China may be just a few years away from becoming the world’s leading economic power, and America’s strategic centrality may be on the wane (certainly, no one speaks of the United States today as the world’s “hyperpower”). But America still makes people dream, and its emotional hold on the world remains unique.
In this sense, last week brought two victories: not just Barack Obama’s over Republican challenger Mitt Romney in the presidential election, but also the victory of America’s democratic system over China’s one-party authoritarianism. In a few sentences of his victory speech – the space of a magic moment – Obama celebrated “the mystery of democracy” in a very concrete, but also nearly religious manner.
Obama found the right words with which to pay tribute to the multitude of anonymous citizens going door to door to convince their fellow Americans to vote for their preferred candidates. He was describing democracy at its best, its most noble, as it should be, but not always is: freely mobilized men and women able and willing to change the course of their destiny.
At this moment, however brief, America’s soft power defeated by a knockout that of China, which less than one day later solemnly – and in the most opaque manner – opened the 18th Congress of the Chinese Communist Party. Millions of people around the world would rather experience for themselves an election night like America’s than become a part of China’s long-term plans......
........In deliberately ignoring this diversity and embracing nostalgia for a long-gone past, the Republican Party – led astray by its ultra-conservative lunatics – was far more responsible than its decent candidate for the defeat. Romney’s mistake was to align himself for too long with ideas that were too radical for him – and for America......
......Obama was reelected because the Republican Party lost sight of the center in America......
.....Today, too, it is not America’s military strength that threatens or challenges China, but rather the enduring attraction of “the American dream.”
Book Description by Amazon:
The Geopolitics of Emotion: How Cultures of Fear, Humiliation, and Hope are Reshaping the World by Dominique Moisi
The first book to expose and investigate the far-reaching emotional impact of globalization.

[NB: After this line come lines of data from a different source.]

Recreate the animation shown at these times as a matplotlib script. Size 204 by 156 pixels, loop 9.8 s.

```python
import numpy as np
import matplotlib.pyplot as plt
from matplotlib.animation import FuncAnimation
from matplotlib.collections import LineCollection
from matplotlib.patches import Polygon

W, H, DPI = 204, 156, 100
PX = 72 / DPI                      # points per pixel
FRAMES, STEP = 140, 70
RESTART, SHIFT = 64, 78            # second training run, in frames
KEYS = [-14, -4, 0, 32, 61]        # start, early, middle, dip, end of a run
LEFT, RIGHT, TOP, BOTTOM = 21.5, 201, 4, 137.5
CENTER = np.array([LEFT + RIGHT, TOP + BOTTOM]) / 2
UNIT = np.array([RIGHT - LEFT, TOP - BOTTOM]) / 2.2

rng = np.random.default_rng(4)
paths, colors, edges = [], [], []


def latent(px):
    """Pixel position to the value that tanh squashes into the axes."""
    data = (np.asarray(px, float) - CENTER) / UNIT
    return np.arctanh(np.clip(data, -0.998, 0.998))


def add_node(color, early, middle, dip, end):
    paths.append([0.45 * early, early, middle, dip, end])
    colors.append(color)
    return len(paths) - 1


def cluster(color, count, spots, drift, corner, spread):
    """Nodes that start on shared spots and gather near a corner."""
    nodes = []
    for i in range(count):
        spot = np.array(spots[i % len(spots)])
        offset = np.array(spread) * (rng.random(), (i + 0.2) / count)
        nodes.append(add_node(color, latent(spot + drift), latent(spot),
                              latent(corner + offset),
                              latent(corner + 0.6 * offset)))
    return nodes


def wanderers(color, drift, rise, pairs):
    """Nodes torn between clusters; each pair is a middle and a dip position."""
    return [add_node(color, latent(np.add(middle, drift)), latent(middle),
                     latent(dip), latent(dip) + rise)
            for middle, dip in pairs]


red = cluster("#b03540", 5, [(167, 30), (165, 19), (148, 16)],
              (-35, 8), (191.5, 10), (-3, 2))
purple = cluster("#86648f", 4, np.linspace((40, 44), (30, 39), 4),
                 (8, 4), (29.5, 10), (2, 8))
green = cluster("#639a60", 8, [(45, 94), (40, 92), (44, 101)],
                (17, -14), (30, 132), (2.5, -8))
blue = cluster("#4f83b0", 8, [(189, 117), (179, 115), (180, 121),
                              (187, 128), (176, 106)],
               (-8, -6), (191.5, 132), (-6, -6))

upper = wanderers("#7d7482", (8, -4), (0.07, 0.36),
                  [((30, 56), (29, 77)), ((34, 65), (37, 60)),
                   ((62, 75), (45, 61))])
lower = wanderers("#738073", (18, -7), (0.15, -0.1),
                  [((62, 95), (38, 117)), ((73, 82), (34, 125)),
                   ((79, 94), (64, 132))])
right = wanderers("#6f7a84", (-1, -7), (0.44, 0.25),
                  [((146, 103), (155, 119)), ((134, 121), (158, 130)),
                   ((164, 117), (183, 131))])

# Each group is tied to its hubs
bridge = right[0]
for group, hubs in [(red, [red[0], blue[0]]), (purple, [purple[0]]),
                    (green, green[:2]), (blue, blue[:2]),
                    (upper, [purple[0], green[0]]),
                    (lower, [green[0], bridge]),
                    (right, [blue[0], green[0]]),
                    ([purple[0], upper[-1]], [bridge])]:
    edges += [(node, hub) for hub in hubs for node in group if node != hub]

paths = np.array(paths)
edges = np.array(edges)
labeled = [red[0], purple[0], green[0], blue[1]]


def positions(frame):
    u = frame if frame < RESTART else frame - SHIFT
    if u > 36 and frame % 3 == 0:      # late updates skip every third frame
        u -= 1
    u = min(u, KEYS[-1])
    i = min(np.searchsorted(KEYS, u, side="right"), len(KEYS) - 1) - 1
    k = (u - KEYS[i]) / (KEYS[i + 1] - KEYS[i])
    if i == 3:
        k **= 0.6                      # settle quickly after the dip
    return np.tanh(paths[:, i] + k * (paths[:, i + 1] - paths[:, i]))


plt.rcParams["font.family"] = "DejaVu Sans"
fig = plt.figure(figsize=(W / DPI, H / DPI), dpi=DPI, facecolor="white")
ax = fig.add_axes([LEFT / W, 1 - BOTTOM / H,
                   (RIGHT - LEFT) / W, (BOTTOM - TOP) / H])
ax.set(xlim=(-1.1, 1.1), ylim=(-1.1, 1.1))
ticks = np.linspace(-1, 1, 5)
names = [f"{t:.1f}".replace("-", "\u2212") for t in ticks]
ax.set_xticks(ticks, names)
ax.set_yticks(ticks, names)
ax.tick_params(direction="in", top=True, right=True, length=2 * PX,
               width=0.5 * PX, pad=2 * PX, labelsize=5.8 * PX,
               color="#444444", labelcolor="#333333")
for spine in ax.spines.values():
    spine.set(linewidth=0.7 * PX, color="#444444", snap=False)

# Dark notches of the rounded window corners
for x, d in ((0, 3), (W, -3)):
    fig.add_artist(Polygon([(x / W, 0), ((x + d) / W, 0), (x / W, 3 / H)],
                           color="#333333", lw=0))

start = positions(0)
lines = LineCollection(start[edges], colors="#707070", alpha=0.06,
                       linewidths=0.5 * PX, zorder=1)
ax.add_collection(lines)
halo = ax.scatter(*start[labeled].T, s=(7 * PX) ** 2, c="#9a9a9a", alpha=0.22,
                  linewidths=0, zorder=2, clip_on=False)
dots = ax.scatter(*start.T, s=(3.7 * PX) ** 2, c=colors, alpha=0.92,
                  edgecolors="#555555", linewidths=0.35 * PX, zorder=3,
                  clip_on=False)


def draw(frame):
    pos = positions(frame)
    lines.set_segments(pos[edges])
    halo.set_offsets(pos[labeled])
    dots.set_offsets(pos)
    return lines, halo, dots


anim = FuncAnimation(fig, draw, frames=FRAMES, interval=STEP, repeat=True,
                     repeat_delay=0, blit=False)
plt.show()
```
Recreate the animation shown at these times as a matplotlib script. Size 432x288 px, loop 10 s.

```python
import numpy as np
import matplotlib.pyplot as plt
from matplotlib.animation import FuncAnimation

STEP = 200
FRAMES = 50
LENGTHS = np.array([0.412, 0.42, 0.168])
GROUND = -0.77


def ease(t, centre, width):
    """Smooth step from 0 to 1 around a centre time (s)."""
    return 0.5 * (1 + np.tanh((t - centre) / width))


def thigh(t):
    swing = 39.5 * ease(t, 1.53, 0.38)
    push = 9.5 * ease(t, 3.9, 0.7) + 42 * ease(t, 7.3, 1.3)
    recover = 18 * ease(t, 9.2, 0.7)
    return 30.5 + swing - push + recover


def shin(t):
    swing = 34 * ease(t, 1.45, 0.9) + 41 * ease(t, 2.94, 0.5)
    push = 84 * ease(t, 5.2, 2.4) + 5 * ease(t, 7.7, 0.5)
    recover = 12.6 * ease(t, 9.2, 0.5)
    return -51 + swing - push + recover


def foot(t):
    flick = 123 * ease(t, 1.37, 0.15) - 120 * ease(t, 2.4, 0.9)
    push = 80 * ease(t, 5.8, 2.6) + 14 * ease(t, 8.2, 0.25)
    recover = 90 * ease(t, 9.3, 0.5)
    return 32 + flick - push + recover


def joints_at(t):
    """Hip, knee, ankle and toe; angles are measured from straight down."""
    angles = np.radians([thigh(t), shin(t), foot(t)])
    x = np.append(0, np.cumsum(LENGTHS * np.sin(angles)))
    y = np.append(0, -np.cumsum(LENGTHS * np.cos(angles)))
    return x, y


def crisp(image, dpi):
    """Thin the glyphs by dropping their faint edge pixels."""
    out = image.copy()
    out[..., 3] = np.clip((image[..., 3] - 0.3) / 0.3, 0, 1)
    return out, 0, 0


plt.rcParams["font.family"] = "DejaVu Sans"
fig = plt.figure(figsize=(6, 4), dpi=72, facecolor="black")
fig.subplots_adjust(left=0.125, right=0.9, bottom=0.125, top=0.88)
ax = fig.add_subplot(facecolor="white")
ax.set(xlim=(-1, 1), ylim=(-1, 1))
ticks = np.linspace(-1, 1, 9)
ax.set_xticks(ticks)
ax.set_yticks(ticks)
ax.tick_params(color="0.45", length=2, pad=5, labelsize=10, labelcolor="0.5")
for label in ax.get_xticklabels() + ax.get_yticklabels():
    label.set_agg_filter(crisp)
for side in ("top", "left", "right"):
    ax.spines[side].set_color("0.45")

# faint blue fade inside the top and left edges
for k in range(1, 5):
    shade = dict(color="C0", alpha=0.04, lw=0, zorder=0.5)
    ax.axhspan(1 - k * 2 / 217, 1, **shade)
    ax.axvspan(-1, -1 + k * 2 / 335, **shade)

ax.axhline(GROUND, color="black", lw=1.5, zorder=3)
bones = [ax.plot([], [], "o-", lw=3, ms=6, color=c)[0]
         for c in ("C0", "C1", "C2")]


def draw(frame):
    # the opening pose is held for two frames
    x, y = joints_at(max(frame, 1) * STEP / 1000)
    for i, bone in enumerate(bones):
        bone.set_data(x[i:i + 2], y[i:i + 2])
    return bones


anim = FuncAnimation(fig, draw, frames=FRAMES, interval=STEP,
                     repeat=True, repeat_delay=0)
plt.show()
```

In his celebrated 1993 book The Clash of Civilizations, political scientist Samuel Huntington argued that the fundamental source of conflict in the post–Cold War world would not be primarily ideological or economic, but cultural. In The Geopolitics of Emotion Dominique Moïsi, a leading authority on international affairs, demonstrates that our post-9/11 world has become divided by more than cultural fault lines between nations and civilizations. Moïsi brilliantly chronicles how the geopolitics of today is characterized by a “clash of emotions,” and how cultures of fear, humiliation, and hope are reshaping the world.
Moïsi contends that both the United States and Europe have been dominated by fears of the “other” and of their loss of a national identity and purpose. Instead of being united by their fears, the twin pillars of the West are more often divided by them—or, rather, by bitter debates over how best to confront or transcend them. For Muslims and Arabs, the combination of historical grievances, exclusion from the economic boon of globalization, and civil and religious conflicts extending from their homelands to the Muslim diaspora have created a culture of humiliation that is quickly devolving into a culture of hatred. Meanwhile, Asia has been able to concentrate on building a better future and seizing the economic initiative from the American-dominated West and so creating a new culture of hope.
Do these emotions represent underlying cultural tendencies characteristic of particular regions and populations today? How will these varying emotions influence the political, social, and cultural conflicts that roil our world? How can the West transcend its fear and avoid sliding into protectionism or militarism? What can the Muslim world do to overcome is legacy of humiliation? Will China and India manage to maintain their status as the cultures of hope? And what will the effect of the world economic crisis be? By delineating the necessity of confronting emotions to understand our changing world and deciphering the driving emotions behind our cultural differences, The Geopolitics of Emotion presents a provocative new perspective on globalization.